Nearly 7,000 people from more than 30 countries, and from almost every Brazilian state, gathered at the Alternative World Water Forum (FAMA) from 17 to 22 March 2018. The purpose of this mobilisation was to challenge the legitimacy of the World Water Forum, which is organised every three years by the private think-tank World Water Council together with its corporate partners.
It had been billed as a summit to push for universal access to water, but attending the Budapest Water Summit held last week felt like grasping at a mirage of water in a desert.
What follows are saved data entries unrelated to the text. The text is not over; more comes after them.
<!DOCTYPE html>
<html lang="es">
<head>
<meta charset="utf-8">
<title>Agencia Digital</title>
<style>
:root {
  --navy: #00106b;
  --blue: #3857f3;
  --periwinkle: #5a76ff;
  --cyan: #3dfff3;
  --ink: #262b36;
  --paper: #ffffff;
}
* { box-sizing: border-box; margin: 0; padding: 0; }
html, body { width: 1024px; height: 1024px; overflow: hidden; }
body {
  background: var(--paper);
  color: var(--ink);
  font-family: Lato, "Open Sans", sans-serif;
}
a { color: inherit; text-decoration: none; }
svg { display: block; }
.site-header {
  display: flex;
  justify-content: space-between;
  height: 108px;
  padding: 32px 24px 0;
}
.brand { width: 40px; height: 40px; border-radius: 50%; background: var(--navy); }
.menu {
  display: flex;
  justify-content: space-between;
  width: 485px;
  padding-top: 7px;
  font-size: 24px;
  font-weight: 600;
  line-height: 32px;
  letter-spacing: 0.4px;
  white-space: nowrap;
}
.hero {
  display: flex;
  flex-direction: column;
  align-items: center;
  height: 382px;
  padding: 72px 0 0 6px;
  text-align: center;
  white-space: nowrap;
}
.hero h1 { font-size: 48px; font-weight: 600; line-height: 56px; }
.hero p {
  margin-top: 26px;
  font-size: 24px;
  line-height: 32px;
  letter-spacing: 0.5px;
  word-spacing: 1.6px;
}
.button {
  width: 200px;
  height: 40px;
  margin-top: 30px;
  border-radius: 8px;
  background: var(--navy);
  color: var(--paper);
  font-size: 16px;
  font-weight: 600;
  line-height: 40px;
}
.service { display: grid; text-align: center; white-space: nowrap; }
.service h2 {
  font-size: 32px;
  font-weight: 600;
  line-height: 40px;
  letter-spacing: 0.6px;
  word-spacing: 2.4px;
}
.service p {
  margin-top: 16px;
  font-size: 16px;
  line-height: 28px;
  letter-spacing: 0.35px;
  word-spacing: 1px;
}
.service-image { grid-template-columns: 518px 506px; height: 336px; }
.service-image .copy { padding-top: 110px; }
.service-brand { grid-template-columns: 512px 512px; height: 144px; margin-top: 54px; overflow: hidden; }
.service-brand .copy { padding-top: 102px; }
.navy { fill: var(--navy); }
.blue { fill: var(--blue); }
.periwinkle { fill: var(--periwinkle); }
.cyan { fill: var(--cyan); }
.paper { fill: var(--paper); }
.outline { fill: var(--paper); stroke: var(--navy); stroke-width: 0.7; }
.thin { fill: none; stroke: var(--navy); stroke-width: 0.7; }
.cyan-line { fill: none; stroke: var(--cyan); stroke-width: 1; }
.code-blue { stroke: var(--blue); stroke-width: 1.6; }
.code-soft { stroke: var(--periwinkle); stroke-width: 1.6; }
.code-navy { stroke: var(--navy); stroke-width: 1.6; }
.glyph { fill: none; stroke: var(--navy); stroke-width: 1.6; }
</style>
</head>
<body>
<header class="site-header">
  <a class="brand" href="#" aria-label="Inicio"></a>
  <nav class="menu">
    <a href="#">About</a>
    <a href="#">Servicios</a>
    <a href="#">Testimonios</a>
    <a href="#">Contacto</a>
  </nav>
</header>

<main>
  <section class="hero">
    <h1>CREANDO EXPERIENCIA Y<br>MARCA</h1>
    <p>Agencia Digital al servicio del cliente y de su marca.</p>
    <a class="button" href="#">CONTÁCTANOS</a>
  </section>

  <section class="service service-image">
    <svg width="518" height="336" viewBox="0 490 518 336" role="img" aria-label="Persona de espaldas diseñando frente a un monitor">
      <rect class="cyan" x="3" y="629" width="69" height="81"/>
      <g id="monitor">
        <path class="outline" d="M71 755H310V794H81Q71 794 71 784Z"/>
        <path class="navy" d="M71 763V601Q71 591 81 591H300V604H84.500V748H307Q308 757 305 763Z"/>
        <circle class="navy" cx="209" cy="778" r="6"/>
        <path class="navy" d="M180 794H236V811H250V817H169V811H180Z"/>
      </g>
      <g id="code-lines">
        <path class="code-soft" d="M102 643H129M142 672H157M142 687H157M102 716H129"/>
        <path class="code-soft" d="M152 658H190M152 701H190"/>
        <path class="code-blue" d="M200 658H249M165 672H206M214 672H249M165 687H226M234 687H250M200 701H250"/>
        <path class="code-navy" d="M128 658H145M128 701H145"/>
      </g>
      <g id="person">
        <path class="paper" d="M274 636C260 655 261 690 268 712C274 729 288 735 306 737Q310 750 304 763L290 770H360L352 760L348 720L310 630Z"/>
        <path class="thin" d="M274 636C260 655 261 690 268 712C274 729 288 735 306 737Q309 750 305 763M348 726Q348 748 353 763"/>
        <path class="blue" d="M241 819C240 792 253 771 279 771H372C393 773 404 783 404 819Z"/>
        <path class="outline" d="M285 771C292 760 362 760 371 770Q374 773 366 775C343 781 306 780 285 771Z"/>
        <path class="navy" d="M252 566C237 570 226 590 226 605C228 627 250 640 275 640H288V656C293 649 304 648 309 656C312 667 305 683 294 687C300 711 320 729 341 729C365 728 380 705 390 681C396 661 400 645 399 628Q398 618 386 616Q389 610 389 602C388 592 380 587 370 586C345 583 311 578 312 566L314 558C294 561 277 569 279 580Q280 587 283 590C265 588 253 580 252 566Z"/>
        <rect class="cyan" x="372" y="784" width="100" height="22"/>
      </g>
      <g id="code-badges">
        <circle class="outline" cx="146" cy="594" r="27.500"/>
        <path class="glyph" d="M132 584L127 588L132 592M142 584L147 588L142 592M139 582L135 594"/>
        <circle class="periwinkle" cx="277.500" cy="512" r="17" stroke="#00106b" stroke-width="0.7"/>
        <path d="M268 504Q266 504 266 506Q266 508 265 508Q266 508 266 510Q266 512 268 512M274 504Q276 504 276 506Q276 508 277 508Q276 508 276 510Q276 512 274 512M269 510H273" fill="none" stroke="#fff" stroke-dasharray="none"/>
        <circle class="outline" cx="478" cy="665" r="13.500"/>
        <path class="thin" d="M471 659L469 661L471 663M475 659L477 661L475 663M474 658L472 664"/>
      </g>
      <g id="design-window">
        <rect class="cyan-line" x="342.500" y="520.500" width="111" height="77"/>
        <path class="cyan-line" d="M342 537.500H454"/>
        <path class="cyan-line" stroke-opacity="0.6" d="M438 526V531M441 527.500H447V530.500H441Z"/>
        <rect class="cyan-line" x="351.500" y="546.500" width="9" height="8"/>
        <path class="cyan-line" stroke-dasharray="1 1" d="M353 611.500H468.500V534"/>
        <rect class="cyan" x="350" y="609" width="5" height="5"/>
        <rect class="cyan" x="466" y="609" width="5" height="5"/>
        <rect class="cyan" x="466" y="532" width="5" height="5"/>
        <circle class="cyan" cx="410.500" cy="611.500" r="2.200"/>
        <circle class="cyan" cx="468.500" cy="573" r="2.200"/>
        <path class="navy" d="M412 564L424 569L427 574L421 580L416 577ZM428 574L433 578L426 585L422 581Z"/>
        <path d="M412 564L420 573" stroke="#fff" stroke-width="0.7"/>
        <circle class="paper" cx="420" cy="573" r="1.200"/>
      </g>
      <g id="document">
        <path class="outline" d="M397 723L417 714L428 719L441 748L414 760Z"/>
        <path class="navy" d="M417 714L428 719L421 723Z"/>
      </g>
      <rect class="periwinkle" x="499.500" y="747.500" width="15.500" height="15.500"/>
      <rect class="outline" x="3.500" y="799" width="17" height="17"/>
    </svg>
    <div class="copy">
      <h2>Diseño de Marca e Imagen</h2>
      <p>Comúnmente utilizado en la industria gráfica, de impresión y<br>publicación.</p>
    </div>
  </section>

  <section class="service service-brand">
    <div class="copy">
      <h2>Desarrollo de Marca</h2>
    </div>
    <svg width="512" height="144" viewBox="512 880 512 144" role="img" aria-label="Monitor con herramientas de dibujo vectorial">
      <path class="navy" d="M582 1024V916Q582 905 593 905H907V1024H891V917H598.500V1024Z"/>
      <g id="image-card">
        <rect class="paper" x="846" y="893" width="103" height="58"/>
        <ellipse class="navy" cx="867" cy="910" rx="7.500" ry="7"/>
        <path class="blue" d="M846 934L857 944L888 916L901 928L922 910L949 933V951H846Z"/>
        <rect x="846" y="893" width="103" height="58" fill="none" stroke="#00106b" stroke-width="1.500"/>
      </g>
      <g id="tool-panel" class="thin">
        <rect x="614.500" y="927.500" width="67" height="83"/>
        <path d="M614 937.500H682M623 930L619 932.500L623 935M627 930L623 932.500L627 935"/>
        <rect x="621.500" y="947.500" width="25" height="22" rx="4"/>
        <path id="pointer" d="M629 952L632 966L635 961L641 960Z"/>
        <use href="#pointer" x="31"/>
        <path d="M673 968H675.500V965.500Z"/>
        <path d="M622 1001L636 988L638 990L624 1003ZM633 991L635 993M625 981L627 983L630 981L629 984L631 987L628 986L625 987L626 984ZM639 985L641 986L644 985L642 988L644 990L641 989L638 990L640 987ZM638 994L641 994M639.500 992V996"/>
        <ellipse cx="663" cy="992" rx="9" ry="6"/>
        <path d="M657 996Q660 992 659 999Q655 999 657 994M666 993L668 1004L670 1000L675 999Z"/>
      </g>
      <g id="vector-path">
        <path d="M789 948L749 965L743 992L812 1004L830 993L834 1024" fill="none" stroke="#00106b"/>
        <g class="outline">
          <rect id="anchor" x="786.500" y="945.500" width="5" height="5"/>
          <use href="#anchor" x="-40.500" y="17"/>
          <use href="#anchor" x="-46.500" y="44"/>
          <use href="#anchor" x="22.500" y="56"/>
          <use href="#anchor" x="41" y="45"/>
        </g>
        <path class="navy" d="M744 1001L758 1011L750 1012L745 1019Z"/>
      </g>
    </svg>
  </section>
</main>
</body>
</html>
The slogans and appearance were attractive, but held no prospect of delivering the human right to water for all.
The report “Developing Disparity: regional investment in Burma’s borderlands,” by the Transnational Institute and the Burma Centre Netherlands, said Burma’s reforms are helping to rapidly integrate it with the burgeoning regional economy and the country’s ethnic areas are likely targets for foreign businesses.
About 40 ethnic activist groups are calling on the government, ethnic militias and the international community to address a surge in land-grabbing, as companies move into Burma’s ethnic regions following recent ceasefire agreements.
At the Asia Europe People’s Forum in Brussels we interviewed some civil society activists from across Asia, to find out more about the damaging impacts of free trade agreements on the everyday lives of people in their countries.
The EU's proposed free trade agreement with Colombia will worsen the already serious human rights violations in the country, as its drive to access to cheap raw materials for European corporations means forcing local people off their land.
Jennifer Franco, Satoko Kishimoto, Sylvia Kay, Timothé Feodoroff, Gloria Pracucci
20 October 2014
Water grabbing refers to situations where powerful actors take control of valuable water resources for their own benefit, depriving local communities whose livelihoods often depend on these resources and ecosystems.